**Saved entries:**
....................
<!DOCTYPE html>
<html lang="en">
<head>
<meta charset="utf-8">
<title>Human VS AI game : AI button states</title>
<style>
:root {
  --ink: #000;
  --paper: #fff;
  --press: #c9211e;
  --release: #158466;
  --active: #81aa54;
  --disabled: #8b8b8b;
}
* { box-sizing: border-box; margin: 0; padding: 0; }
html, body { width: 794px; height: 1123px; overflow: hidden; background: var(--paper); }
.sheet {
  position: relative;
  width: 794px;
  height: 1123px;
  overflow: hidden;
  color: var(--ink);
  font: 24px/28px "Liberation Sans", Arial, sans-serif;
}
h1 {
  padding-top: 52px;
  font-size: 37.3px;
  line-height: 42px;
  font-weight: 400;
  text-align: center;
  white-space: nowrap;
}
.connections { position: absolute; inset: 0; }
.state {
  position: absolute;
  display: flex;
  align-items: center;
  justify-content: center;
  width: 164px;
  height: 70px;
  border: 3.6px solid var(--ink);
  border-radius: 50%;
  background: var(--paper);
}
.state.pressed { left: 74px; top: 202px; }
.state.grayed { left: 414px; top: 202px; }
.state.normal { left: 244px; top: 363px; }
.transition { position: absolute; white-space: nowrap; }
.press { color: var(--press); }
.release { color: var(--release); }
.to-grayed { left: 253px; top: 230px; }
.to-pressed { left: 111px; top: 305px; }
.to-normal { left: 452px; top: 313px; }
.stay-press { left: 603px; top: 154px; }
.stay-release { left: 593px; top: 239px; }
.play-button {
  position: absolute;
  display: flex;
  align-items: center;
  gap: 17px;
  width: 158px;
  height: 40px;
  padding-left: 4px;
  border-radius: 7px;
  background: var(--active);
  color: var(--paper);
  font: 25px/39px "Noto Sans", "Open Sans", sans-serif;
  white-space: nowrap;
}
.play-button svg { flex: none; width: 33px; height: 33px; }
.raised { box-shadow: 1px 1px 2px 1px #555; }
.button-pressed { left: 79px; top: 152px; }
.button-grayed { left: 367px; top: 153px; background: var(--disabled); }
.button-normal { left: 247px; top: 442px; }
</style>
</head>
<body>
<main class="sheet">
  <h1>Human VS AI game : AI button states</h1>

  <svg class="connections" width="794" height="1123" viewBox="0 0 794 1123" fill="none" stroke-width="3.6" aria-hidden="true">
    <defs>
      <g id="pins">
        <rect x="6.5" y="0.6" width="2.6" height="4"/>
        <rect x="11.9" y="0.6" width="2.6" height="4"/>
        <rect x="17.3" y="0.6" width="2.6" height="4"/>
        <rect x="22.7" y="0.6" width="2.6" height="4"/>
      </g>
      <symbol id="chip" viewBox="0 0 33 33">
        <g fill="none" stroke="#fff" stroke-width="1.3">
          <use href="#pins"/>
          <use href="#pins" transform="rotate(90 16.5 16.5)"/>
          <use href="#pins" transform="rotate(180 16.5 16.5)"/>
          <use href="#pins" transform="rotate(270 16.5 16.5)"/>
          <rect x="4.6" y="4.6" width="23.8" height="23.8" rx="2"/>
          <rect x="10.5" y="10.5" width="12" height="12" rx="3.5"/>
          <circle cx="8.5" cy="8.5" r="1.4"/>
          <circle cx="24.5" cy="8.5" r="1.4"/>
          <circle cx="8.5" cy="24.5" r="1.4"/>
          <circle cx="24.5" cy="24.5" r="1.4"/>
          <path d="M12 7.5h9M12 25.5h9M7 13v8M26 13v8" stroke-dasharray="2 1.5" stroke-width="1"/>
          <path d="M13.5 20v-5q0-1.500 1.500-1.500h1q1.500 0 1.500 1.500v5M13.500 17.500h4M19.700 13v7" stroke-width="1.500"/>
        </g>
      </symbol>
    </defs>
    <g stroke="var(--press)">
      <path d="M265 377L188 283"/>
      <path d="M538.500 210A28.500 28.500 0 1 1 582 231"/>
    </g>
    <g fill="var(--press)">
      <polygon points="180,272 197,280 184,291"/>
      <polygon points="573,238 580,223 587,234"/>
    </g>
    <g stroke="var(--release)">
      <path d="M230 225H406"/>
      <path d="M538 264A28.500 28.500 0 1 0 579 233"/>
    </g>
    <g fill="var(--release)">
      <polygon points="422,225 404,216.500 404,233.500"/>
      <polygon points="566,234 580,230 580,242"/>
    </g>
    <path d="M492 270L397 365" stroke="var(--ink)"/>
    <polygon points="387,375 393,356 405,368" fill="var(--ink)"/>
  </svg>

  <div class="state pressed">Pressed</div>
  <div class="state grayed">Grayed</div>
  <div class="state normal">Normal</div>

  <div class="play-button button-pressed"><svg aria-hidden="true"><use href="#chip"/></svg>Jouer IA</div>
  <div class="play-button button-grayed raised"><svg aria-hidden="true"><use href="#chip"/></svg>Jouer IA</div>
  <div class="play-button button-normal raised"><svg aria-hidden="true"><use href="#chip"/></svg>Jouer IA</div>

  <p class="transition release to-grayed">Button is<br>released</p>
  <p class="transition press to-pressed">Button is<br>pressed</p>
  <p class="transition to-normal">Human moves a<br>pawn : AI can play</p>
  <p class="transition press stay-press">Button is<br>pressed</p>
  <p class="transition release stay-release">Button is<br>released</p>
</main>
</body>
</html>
....................
**What you have to do:** What is needed is an exact copy of all the data above.

**Response:**
<!DOCTYPE html>
<html lang="en">
<head>
<meta charset="utf-8">
<title>Human VS AI game : AI button states</title>
<style>
:root {
  --ink: #000;
  --paper: #fff;
  --press: #c9211e;
  --release: #158466;
  --active: #81aa54;
  --disabled: #8b8b8b;
}
* { box-sizing: border-box; margin: 0; padding: 0; }
html, body { width: 794px; height: 1123px; overflow: hidden; background: var(--paper); }
.sheet {
  position: relative;
  width: 794px;
  height: 1123px;
  overflow: hidden;
  color: var(--ink);
  font: 24px/28px "Liberation Sans", Arial, sans-serif;
}
h1 {
  padding-top: 52px;
  font-size: 37.3px;
  line-height: 42px;
  font-weight: 400;
  text-align: center;
  white-space: nowrap;
}
.connections { position: absolute; inset: 0; }
.state {
  position: absolute;
  display: flex;
  align-items: center;
  justify-content: center;
  width: 164px;
  height: 70px;
  border: 3.6px solid var(--ink);
  border-radius: 50%;
  background: var(--paper);
}
.state.pressed { left: 74px; top: 202px; }
.state.grayed { left: 414px; top: 202px; }
.state.normal { left: 244px; top: 363px; }
.transition { position: absolute; white-space: nowrap; }
.press { color: var(--press); }
.release { color: var(--release); }
.to-grayed { left: 253px; top: 230px; }
.to-pressed { left: 111px; top: 305px; }
.to-normal { left: 452px; top: 313px; }
.stay-press { left: 603px; top: 154px; }
.stay-release { left: 593px; top: 239px; }
.play-button {
  position: absolute;
  display: flex;
  align-items: center;
  gap: 17px;
  width: 158px;
  height: 40px;
  padding-left: 4px;
  border-radius: 7px;
  background: var(--active);
  color: var(--paper);
  font: 25px/39px "Noto Sans", "Open Sans", sans-serif;
  white-space: nowrap;
}
.play-button svg { flex: none; width: 33px; height: 33px; }
.raised { box-shadow: 1px 1px 2px 1px #555; }
.button-pressed { left: 79px; top: 152px; }
.button-grayed { left: 367px; top: 153px; background: var(--disabled); }
.button-normal { left: 247px; top: 442px; }
</style>
</head>
<body>
<main class="sheet">
  <h1>Human VS AI game : AI button states</h1>

  <svg class="connections" width="794" height="1123" viewBox="0 0 794 1123" fill="none" stroke-width="3.6" aria-hidden="true">
    <defs>
      <g id="pins">
        <rect x="6.5" y="0.6" width="2.6" height="4"/>
        <rect x="11.9" y="0.6" width="2.6" height="4"/>
        <rect x="17.3" y="0.6" width="2.6" height="4"/>
        <rect x="22.7" y="0.6" width="2.6" height="4"/>
      </g>
      <symbol id="chip" viewBox="0 0 33 33">
        <g fill="none" stroke="#fff" stroke-width="1.3">
          <use href="#pins"/>
          <use href="#pins" transform="rotate(90 16.5 16.5)"/>
          <use href="#pins" transform="rotate(180 16.5 16.5)"/>
          <use href="#pins" transform="rotate(270 16.5 16.5)"/>
          <rect x="4.6" y="4.6" width="23.8" height="23.8" rx="2"/>
          <rect x="10.5" y="10.5" width="12" height="12" rx="3.5"/>
          <circle cx="8.5" cy="8.5" r="1.4"/>
          <circle cx="24.5" cy="8.5" r="1.4"/>
          <circle cx="8.5" cy="24.5" r="1.4"/>
          <circle cx="24.5" cy="24.5" r="1.4"/>
          <path d="M12 7.5h9M12 25.5h9M7 13v8M26 13v8" stroke-dasharray="2 1.5" stroke-width="1"/>
          <path d="M13.5 20v-5q0-1.500 1.500-1.500h1q1.500 0 1.500 1.500v5M13.500 17.500h4M19.700 13v7" stroke-width="1.500"/>
        </g>
      </symbol>
    </defs>
    <g stroke="var(--press)">
      <path d="M265 377L188 283"/>
      <path d="M538.500 210A28.500 28.500 0 1 1 582 231"/>
    </g>
    <g fill="var(--press)">
      <polygon points="180,272 197,280 184,291"/>
      <polygon points="573,238 580,223 587,234"/>
    </g>
    <g stroke="var(--release)">
      <path d="M230 225H406"/>
      <path d="M538 264A28.500 28.500 0 1 0 579 233"/>
    </g>
    <g fill="var(--release)">
      <polygon points="422,225 404,216.500 404,233.500"/>
      <polygon points="566,234 580,230 580,242"/>
    </g>
    <path d="M492 270L397 365" stroke="var(--ink)"/>
    <polygon points="387,375 393,356 405,368" fill="var(--ink)"/>
  </svg>

  <div class="state pressed">Pressed</div>
  <div class="state grayed">Grayed</div>
  <div class="state normal">Normal</div>

  <div class="play-button button-pressed"><svg aria-hidden="true"><use href="#chip"/></svg>Jouer IA</div>
  <div class="play-button button-grayed raised"><svg aria-hidden="true"><use href="#chip"/></svg>Jouer IA</div>
  <div class="play-button button-normal raised"><svg aria-hidden="true"><use href="#chip"/></svg>Jouer IA</div>

  <p class="transition release to-grayed">Button is<br>released</p>
  <p class="transition press to-pressed">Button is<br>pressed</p>
  <p class="transition to-normal">Human moves a<br>pawn : AI can play</p>
  <p class="transition press stay-press">Button is<br>pressed</p>
  <p class="transition release stay-release">Button is<br>released</p>
</main>
</body>
</html>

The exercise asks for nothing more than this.